Rcihard said...

Why is that gargoyle wearing a tyre?


Anonymous said...

You know John; I'm beginning to think it's you that has this preoccupation with breasts. I could probably find an article everyday about tea cozies or hand held blenders but each week a fresh story about bosoms....
Keep up the good work!

Candadai Tirumalai said...

The full English breakfast (eggs, bacon, suasage, black pudding, fried bread) was all right in the days when people did a good deal of physical work or were otherwise active but not in these more sedentary times. Even so I know that a good number of places in Oxford continue to serve them.

Henry said...

John: re fried bread:
(1) I've never understood why Americans refer to it as "fry bread". This is not so much a description as an imperative (albeit a very good one). What gives?

(2) Fry or Fried, you can always get it to the right fork-resistancy by mushing into it your fried eggs, fried tomatoes, or, (best of all) your baked beans.

Incidentally a full English was sometimes referred to as "The Full Monty" in honour of Field-Marshal Montgomery, whose favourite pre-battle breakfast it was. I don't know whether this usage survived after the eponymous movie reinvented the meaning...

John Kelly said...

You're right, Richard. That is a tire. I mean, tyre. It must be an all-weather radial that helps the cathedral negotiate turns in the rain.

Henry, I don't know why I said "fry bread." I meant "fried bread." I must have confused it with the NAtive American food known as "fry bread," which, like its English counterpart, is awful for you.

MEB said...

I've read that the Native American "fry bread" originated when the U.S. put the Native Americans on reservations and not letting them off to hunt and gather food the way they traditionally did. So the U.S. started sending them bags of flour and tubs of lard to make food with, which was slightly subtler than giving them blankets infected with smallpox and typhus.

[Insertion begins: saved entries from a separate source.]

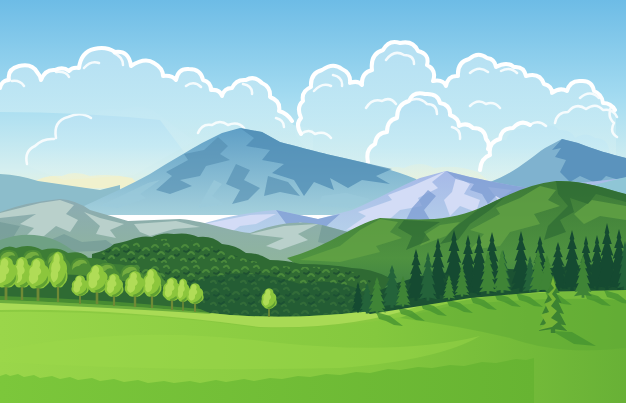
<!DOCTYPE html>
<html lang="en">
<head>
<meta charset="utf-8">
<title>Summer valley landscape</title>
<style>
:root{--sky-top:#6dbce6;--sky-mid:#a5dcf1;--sky-low:#e9f3d9;--rim:#fff;--peak:#6fa9c8;--peak-shade:#4f8db4;--lilac:#a9bfe8;--lilac-light:#d3dcf6;--lilac-shade:#7d9dd3;--mist:#86a8ae;--mist-light:#b9d0cb;--forest:#2f6a33;--forest-leaf:#4b8a3b;--pine:#154a31;--pine-mid:#24633a;--pine-light:#3f8436;--leaf:#8cc63c;--leaf-light:#b0dc57;--leaf-shade:#5fa032;--trunk:#6f8a35}
html,body{margin:0;overflow:hidden}
.landscape{display:block;width:626px;height:403px}
.rim{fill:none;stroke:var(--rim);stroke-width:4;stroke-linejoin:round;stroke-linecap:round}
.curl{fill:none;stroke:var(--rim);stroke-width:2.5;stroke-linejoin:round;stroke-linecap:round;opacity:.85}
.pine{fill:var(--pine)}
.pine-mid{fill:var(--pine-mid)}
.pine-light{fill:var(--pine-light)}
</style>
</head>
<body>
<svg class="landscape" viewBox="0 0 626 403" role="img" aria-label="Green meadow with trees, mountains and clouds">
<defs>
<linearGradient id="sky" x2="0" y2="1"><stop offset="0" stop-color="var(--sky-top)"/><stop offset=".5" stop-color="var(--sky-mid)"/><stop offset=".85" stop-color="#d5eff0"/><stop offset="1" stop-color="var(--sky-low)"/></linearGradient>
<linearGradient id="cloud" x2="0" y2="1"><stop offset="0" stop-color="#b5e0f3"/><stop offset=".55" stop-color="#c6eaf4" stop-opacity=".85"/><stop offset="1" stop-color="#e4f5ef" stop-opacity=".2"/></linearGradient>
<linearGradient id="peak" x2="0" y2="1"><stop offset="0" stop-color="#5f9fc6"/><stop offset="1" stop-color="#a4d0dc"/></linearGradient>
<linearGradient id="lilac" x2="0" y2="1"><stop offset="0" stop-color="#a6b9e8"/><stop offset="1" stop-color="#b7d3ea"/></linearGradient>
<linearGradient id="mist" x2="0" y2="1"><stop offset="0" stop-color="#8babb3"/><stop offset="1" stop-color="#8fb59c"/></linearGradient>
<linearGradient id="hill" x2="0" y2="1"><stop offset="0" stop-color="#3d7b38"/><stop offset=".6" stop-color="#4f9240"/><stop offset="1" stop-color="#347546"/></linearGradient>
<linearGradient id="meadow" x2="0" y2="1"><stop offset="0" stop-color="#92cf45"/><stop offset=".5" stop-color="#82c43c"/><stop offset="1" stop-color="#6bb634"/></linearGradient>
<linearGradient id="slope" x2="1" y2="0"><stop offset="0" stop-color="#9ad64a"/><stop offset=".6" stop-color="#84c83e"/><stop offset="1" stop-color="#68b136"/></linearGradient>
<linearGradient id="front" x2="1" y2="0"><stop offset="0" stop-color="#7cc73b"/><stop offset="1" stop-color="#67b432"/></linearGradient>
<pattern id="canopy" width="30" height="22" patternUnits="userSpaceOnUse"><path fill="none" stroke="var(--forest-leaf)" stroke-width="2" stroke-linecap="round" d="M2 5q3-4 6 0M14 3q3-3 5 1M23 8q3-4 6 0M8 12q3-4 6 0M19 16q3-4 5 0M1 18q3-3 5 1M12 20q2-3 4 0"/><path fill="none" stroke="#1f5230" stroke-width="2" stroke-linecap="round" d="M4 9q3 2 5-1M16 9q3 2 4-1M25 13q2 2 4-1M9 17q2 2 5-1"/></pattern>
<path id="fir" d="M0-60 3-51 2-50 6-41 3-41 8-30 5-31 10-19 6-20 12-7 7-8 13-1 2-3 2 1-2 1-2-3-13-1-7-8-12-7-6-20-10-19-5-31-8-30-3-41-6-41-2-50-3-51Z"/>
<g id="broadleaf"><path fill="var(--trunk)" d="M-1-14h2V0h-2z"/><path fill="var(--leaf)" d="M0-36q5 1 5 6 4 3 3 8 2 6-2 9-3 4-6 2-4 2-6-2-4-4-2-9-1-5 3-8 0-5 5-6z"/><path fill="var(--leaf-light)" d="M-1-35q4 2 2 7 3 4-1 7 1 5-4 7-4-3-2-8-1-5 2-7 0-5 3-6z"/><path fill="var(--leaf-shade)" d="M7-21q1 7-5 10-3 1-4-1 7-2 9-9z"/></g>
<g id="bush"><path fill="#4c8c35" d="M-13 12q-4-9 2-14 1-8 9-8 9-1 10 7 7 5 4 15z"/><path fill="#74ad3f" d="M-10 2q0-8 7-10 7-1 8 4-5-2-8 2-4 0-7 4z"/></g>
<path id="tree-shadow" d="M0 0 14 4 27 14 18 13 10 9 3 7Z"/>
<clipPath id="hill-area"><path d="M287 258C330 246 350 226 380 218 420 220 448 222 480 208 512 193 530 184 556 181 582 180 604 188 626 194V310H360Z"/></clipPath>
</defs>

<rect id="sky-area" width="626" height="200" fill="url(#sky)"/>

<g id="warm-haze" fill="#f6f2c8">
<path d="M30 184q15-10 32-8 12-6 28 0 20-3 42 2l10 10H30z" opacity=".8"/>
<path d="M372 176q16-12 32-8 16-8 30 0 22-4 44 4l14 12H380z" opacity=".9"/>
</g>

<g id="clouds">
<g id="cloud-far-left">
<path fill="url(#cloud)" d="M27 166q-3-14 10-20 6-7 17-7-2-18 14-22 14-8 26-2 14-10 26-4 20-8 34 0l40 30-60 34-70 5z"/>
<path class="curl" d="M27 164q-3-13 8-18 8-8 19-7M56 138q-3-17 12-21 13-6 23 1"/>
</g>
<g id="cloud-left">
<path fill="url(#cloud)" d="M0 88q2-8 9-8-2-11 10-14 13-3 18 6 3 3 4 8 4-11 14-10 8-4 14 1 3-4 10-3 2-16 15-19 12-3 21 3 14-2 16 14 14-9 23-3 9 5 9 13 9-1 13 4 2-12 13-11 12 0 14 11 8 2 8 10 9-1 11 6 2-8 10-8 4-9 14-8 8-5 16 3 9 4 8 14 11 4 9 14 12 3 14 14l20 4v44H200L160 120Q80 112 0 112z"/>
<path class="rim" d="M0 88q2-8 9-8-2-11 10-14 13-3 18 6 3 3 4 8 4-11 14-10 8-4 14 1 3-4 10-3 2-16 15-19 12-3 21 3 14-2 16 14 14-9 23-3 9 5 9 13 9-1 13 4 2-12 13-11 12 0 14 11 8 2 8 10 9-1 11 6 2-8 10-8 4-9 14-8 8-5 16 3 9 4 8 14 11 4 9 14 8 2 13 10"/>
<path class="curl" d="M12 81q8-1 12 5M56 72q10-1 13 5M84 68q7-8 15-5M114 53q9 4 9 12M186 86q8-6 15 1M243 84q10 2 9 10M198 133q4-10 14-8 8-6 16 0 10-4 16 3M276 118q8 2 8 9"/>
</g>
<g id="cloud-center">
<path fill="url(#cloud)" d="M296 136q-3-12 5-18-5-11 2-17-2-10 8-14-1-14 11-17 11-8 20-1 9 4 8 14 8-3 12 2-1-12 10-15-2-16 11-20 6-11 17-7 13-3 18 8 12 3 9 14 10 5 6 16 10-2 13 5 2-11 12-10-1-14 11-17 9-8 18-1 8 1 9 9 11-6 18 0 10-1 12 9 14-4 18 8 8 2 8 9 8-6 15-2 3-11 14-10 11-1 13 10 8 3 9 12l13 7v80H340z"/>
<path class="rim" d="M301 134q-6-10 0-16-5-11 2-17-2-10 8-14-1-14 11-17 11-8 20-1 9 4 8 14 8-3 12 2-1-12 10-15-2-16 11-20 6-11 17-7 13-3 18 8 12 3 9 14 10 5 6 16 10-2 13 5 2-11 12-10-1-14 11-17 9-8 18-1 8 1 9 9 11-6 18 0 10-1 12 9 14-4 18 8 8 2 8 9 8-6 15-2 3-11 14-10 11-1 13 10 8 3 9 12 8 0 12 7"/>
<path class="curl" d="M314 91q8-9 17-5M333 75q10 2 9 11M386 60q8-11 18-5 10 0 10 9M470 73q9-8 18-1M501 71q9-5 16 2M580 98q10-9 19 0M301 134q8-6 14 0 10-4 16 4"/>
</g>
<g id="cloud-front">
<path fill="url(#cloud)" d="M368 162q-3-13 7-18 1-11 12-12 0-12 10-14 0-14 12-17 4-10 16-7 13-1 15 9 11 2 10 12 9 3 9 11 8-4 14 2 12 0 13 11 4 4 2 10 8-11 18-9 5-13 18-11 10-10 20-2 9-4 15 3 12-1 16 8 11-7 20 0 12 0 14 11v42H386z"/>
<path class="rim" d="M368 162q-3-13 7-18 1-11 12-12 0-12 10-14 0-14 12-17 4-10 16-7 13-1 15 9 11 2 10 12 9 3 9 11 8-4 14 2 12 0 13 11 4 4 2 10M480 170q1-12 10-15-2-13 10-16 1-11 13-11 8-9 17-3"/>
<path class="curl" d="M366 108q6-10 16-7 8-5 14 3M409 101q10-5 18 3 10 0 10 10M452 127q9 2 8 12M555 123q2-11 13-11 8-10 18-3 10-7 17 1 10-2 14 7M530 125q8-6 16 1M611 107q-4 10 3 16-5 9 3 14M470 106q8-8 16-2 8-3 14 4"/>
</g>
</g>

<g id="far-mountains">
<path fill="#7fb2cf" d="M490 182C515 173 530 158 545 148L562 139 578 143C596 150 610 154 626 158V200H490Z"/>
<path fill="#5b93bd" d="M562 139 578 143C596 150 610 154 626 158V182L606 176 598 184 580 176 570 182 560 172 566 160 555 157 561 148 552 150Z"/>
<path fill="#8cbdcb" d="M0 174Q20 175 38 181L100 190 120 185V215H0Z"/>
<path fill="url(#peak)" d="M84 206C110 194 130 185 150 174 172 160 190 150 202 143L222 133 240 128 262 132 280 142C310 150 326 154 344 158 370 164 394 170 416 179L440 215H84Z"/>
<path fill="var(--peak-shade)" opacity=".75" d="M240 128 262 132 280 142C310 150 326 154 344 158L392 169 376 176 390 184 362 180 348 188 330 178 334 190 314 182 304 196 294 180 272 173 284 164 262 160 270 150 246 146 254 138Z"/>
<path fill="#558fb3" opacity=".65" d="M218 137 228 146 220 154 230 160 206 166 200 176 180 180 192 186 170 194 156 190 172 176 166 172 188 160 184 154 204 150ZM236 164 250 170 244 180 260 188 248 200 232 204 240 190 226 184ZM268 176 288 182 300 196 280 192 264 196Z"/>
<path fill="#9bcbdc" opacity=".65" d="M148 183 160 180 140 194 146 198 118 208 100 206ZM214 180 222 184 212 196 224 204 198 208 206 194ZM322 196 346 193 370 199 352 208 318 206Z"/>
</g>

<g id="lilac-range">
<path fill="url(#lilac)" d="M196 226Q230 214 276 210L318 219 352 210C380 198 400 186 420 178L446 171 470 177C494 182 512 186 530 188L626 178V240H196Z"/>
<path fill="var(--lilac-light)" d="M446 171 432 182 438 188 418 198 422 206 400 210 384 224 346 230 366 216 358 212 392 200 388 195 412 186ZM456 177 470 184 464 194 480 200 476 212 460 206 450 216 444 200 452 192ZM204 224 250 215 276 214 256 224 240 226 230 233ZM488 187 512 190 498 200Z"/>
<path fill="var(--lilac-shade)" opacity=".75" d="M446 171 470 177C494 182 512 186 530 188L508 203 496 196 488 204 482 194 470 190 474 184 456 179ZM428 190 436 196 424 210 430 220 404 224 412 208ZM276 210 318 219 340 214 322 230 300 222 290 229Z"/>
<path fill="#8fc6d6" d="M590 186 626 177V200H600Z"/>
</g>

<g id="misty-hills">
<path fill="url(#mist)" d="M0 212Q26 202 60 199 76 200 90 210L128 221 180 219C210 222 224 230 250 233 280 222 302 220 322 225L348 232 330 265H0Z"/>
<path fill="var(--mist-light)" d="M40 203 60 200 74 205 66 214 78 220 70 232 56 226 44 236 22 240 34 228 20 224 36 214 0 218V213ZM84 212 100 218 124 224 110 230 116 238 96 234 100 226ZM250 234 284 226 318 224 298 234 308 240 280 250 266 246 284 238ZM134 224 176 221 200 227 174 229 150 236 140 232Z"/>
<path fill="#6f9795" opacity=".6" d="M0 222 20 226 14 236 32 244 50 240 64 234 82 242 106 240 120 250 70 252 0 246ZM322 225 348 232 334 246 318 242Z"/>
<path fill="#6fa184" d="M0 240Q40 226 72 250L110 266H0Z"/>
</g>

<g id="green-hill">
<path fill="url(#hill)" d="M287 258C330 246 350 226 380 218 420 220 448 222 480 208 512 193 530 184 556 181 582 180 604 188 626 194V310H360Z"/>
<g clip-path="url(#hill-area)">
<path fill="#64a444" opacity=".75" d="M380 219 398 222 390 232 402 238 376 246 380 252 340 262 300 260 340 246 360 230ZM540 186 556 190 548 200 560 206 534 214 540 224 510 232 500 246 470 250 484 234 470 230 500 214 496 208 520 198ZM440 225 460 222 446 236 420 246 426 234ZM592 200 626 206V220L600 216 584 224 574 214Z"/>
<path fill="#2c6934" opacity=".65" d="M556 181 590 183 626 194V202L596 194 588 204 570 198 574 212 560 220 566 232 544 240 548 226 568 206 558 194ZM404 220 440 222 424 232 430 240 406 250 412 236 398 228ZM480 208 506 196 490 210 470 224 458 240 440 244 454 228Z"/>
</g>
</g>

<g id="forest">
<path id="forest-slope" fill="var(--forest)" d="M92 254q16-4 22-10 10-2 16-4 12-5 22-3 10-5 22-3 14-2 24 3 14-2 24 7 14 1 24 9 14 0 24 7 16 0 30 4 30 0 52 4 18 0 38 10L368 322H90Z"/>
<path fill="url(#canopy)" d="M100 254q22-14 60-15 36-2 62 12 40 16 80 16 40-2 70 12L350 318H110Z"/>
<path fill="#1b5037" opacity=".5" d="M180 286Q240 262 300 284 340 276 372 296L360 322H180Z"/>
</g>

<g id="grove-behind">
<path fill="#3d7d35" d="M0 250q8-6 16-2 14-5 26 2 16-4 26 3 14-3 20 5 14-1 22 6 18-1 28 8 20 4 34 14l24 20v10H0Z"/>
<use href="#bush" x="10" y="260"/><use href="#bush" x="34" y="260"/><use href="#bush" x="58" y="262"/><use href="#bush" x="82" y="268"/><use href="#bush" x="108" y="273"/><use href="#bush" x="132" y="275"/><use href="#bush" x="154" y="281"/>
<path fill="#2f6b33" d="M0 272 80 275 190 290 200 312H0Z"/>
</g>

<g id="meadow-area">
<path fill="url(#meadow)" d="M0 300Q110 304 200 312 280 322 370 311 470 292 540 290L626 288V403H0Z"/>
<path fill="#b3e05c" opacity=".75" d="M0 300Q110 304 200 312 280 322 370 311L420 306Q350 330 260 327 120 308 0 310Z"/>
<path fill="url(#slope)" d="M0 312Q130 310 260 328 360 330 450 306 540 296 626 300V403H0Z"/>
<path fill="#5fa934" opacity=".5" d="M400 318Q440 302 500 295L626 289V348Q560 356 510 338 460 326 400 318Z"/>
<path fill="#9bd84b" opacity=".45" d="M0 350Q130 324 270 342 400 356 480 336 440 360 340 368 160 372 0 362Z"/>
<path fill="url(#front)" d="M0 376l6-2 4 2 8-2 6 3 10-2 6 3 12-2 8 3 10-2 8 3 14-2 8 3 14-2 10 3 14-2 10 3 16-2 10 2 16-2 10 2 16-3 10 2 18-3 10 2 16-3 12 1 16-3 12 1 16-3 14 1 16-3 14 1 18-4 12 1 18-3 14 1 18-3 14 1 18-4 14 1 20-4 10 1 8-2V403H0Z"/>
</g>

<g id="grove">
<path fill="#539a33" opacity=".7" d="M0 296Q100 299 200 309L212 314Q100 307 0 303Z"/>
<use href="#broadleaf" transform="translate(22 300) scale(1.2)"/>
<use href="#broadleaf" transform="translate(58 302) scale(1.1 1.4)"/>
<use href="#broadleaf" transform="translate(6 300) scale(1.4 1.2)"/>
<use href="#broadleaf" transform="translate(38 301) scale(1.4 1.2)"/>
<use href="#broadleaf" transform="translate(97 304) scale(1.3 1.1)"/>
<use href="#broadleaf" transform="translate(80 304) scale(1 .8)"/>
<use href="#broadleaf" transform="translate(114 306) scale(1.1 .9)"/>
<use href="#broadleaf" transform="translate(152 308) scale(1.1)"/>
<use href="#broadleaf" transform="translate(135 307) scale(1.2 1)"/>
<use href="#broadleaf" transform="translate(172 310) scale(1.1 .9)"/>
<use href="#broadleaf" transform="translate(183 311) scale(.8 .9)"/>
<use href="#broadleaf" transform="translate(195 312) scale(1 .8)"/>
<use href="#broadleaf" transform="translate(269 317) scale(.9 .8)"/>
</g>

<g id="fir-shadows" fill="#479531" opacity=".8">
<use href="#tree-shadow" x="376" y="312"/><use href="#tree-shadow" x="398" y="307"/><use href="#tree-shadow" x="420" y="302"/><use href="#tree-shadow" x="446" y="299"/><use href="#tree-shadow" x="470" y="296"/><use href="#tree-shadow" x="494" y="293"/><use href="#tree-shadow" x="516" y="293"/><use href="#tree-shadow" x="545" y="291"/><use href="#tree-shadow" x="584" y="292"/><use href="#tree-shadow" x="604" y="290"/>
<path d="M552 331 572 332 596 346 574 344Z"/>
</g>

<g id="fir-wood">
<path fill="#1b5232" d="M354 306 372 294 394 284 420 276 450 272 490 268 530 270 570 266 626 262V290L540 292 470 298 370 314Z"/>
<g class="pine">
<use href="#fir" transform="translate(358 312) scale(.5)"/>
<use href="#fir" transform="translate(416 300) scale(.75 .85)"/>
<use href="#fir" transform="translate(438 298) scale(.8 1)"/>
<use href="#fir" transform="translate(454 296) scale(.9 1.1)"/>
<use href="#fir" transform="translate(468 295) scale(.8 1)"/>
<use href="#fir" transform="translate(479 294) scale(.8 1)"/>
<use href="#fir" transform="translate(492 292) scale(.8 1)"/>
<use href="#fir" transform="translate(521 291) scale(.8 1)"/>
<use href="#fir" transform="translate(540 290) scale(.8 .9)"/>
<use href="#fir" transform="translate(558 290) scale(.8)"/>
<use href="#fir" transform="translate(572 290) scale(.8 1)"/>
<use href="#fir" transform="translate(586 290) scale(.7 .9)"/>
<use href="#fir" transform="translate(597 289) scale(.7 .9)"/>
<use href="#fir" transform="translate(607 289) scale(.8 1.1)"/>
<use href="#fir" transform="translate(619 289) scale(.8 1)"/>
</g>
<g class="pine-mid">
<use href="#fir" transform="translate(367 313) scale(.6 .5)"/>
<use href="#fir" transform="translate(392 307) scale(.8 .7)"/>
<use href="#fir" transform="translate(428 300) scale(.7 .8)"/>
<use href="#fir" transform="translate(503 292) scale(.7)"/>
<use href="#fir" transform="translate(530 292) scale(.6)"/>
<use href="#fir" transform="translate(625 289) scale(.6 .8)"/>
</g>
<g class="pine-light">
<use href="#fir" transform="translate(377 313) scale(.7 .6)"/>
<use href="#fir" transform="translate(403 306) scale(.6 .5)"/>
<use href="#fir" transform="translate(449 299) scale(.5 .4)"/>
<use href="#fir" transform="translate(462 296) scale(.6 .5)"/>
<use href="#fir" transform="translate(488 293) scale(.7)"/>
<use href="#fir" transform="translate(502 292) scale(.7 .7)"/>
<use href="#fir" transform="translate(538 291) scale(.7 .7)"/>
<use href="#fir" transform="translate(547 291) scale(.7 .6)"/>
<use href="#fir" transform="translate(583 297) scale(.7 .7)"/>
</g>
</g>

<g id="lone-fir">
<use href="#fir" fill="#3c8231" transform="translate(553 332) scale(1.1 .95)"/>
<path fill="#76b436" d="M553 277 551 284 554 288 548 294 552 300 545 304 549 312 541 315 546 323 539 330 552 327 558 322 551 318 557 311 551 306 556 299 552 294 556 288Z"/>
</g>
</svg>
</body>
</html>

mark, not from alexandria said...

Navajo fry bread is wonderful, albeit eventually deadly.

As for frying bread, I used to cut up pieces of bread and lightly fry them in the drippings from my bacon, to give to the crows. Of course, once the dog (and I) were done, there were precious few left for the crows.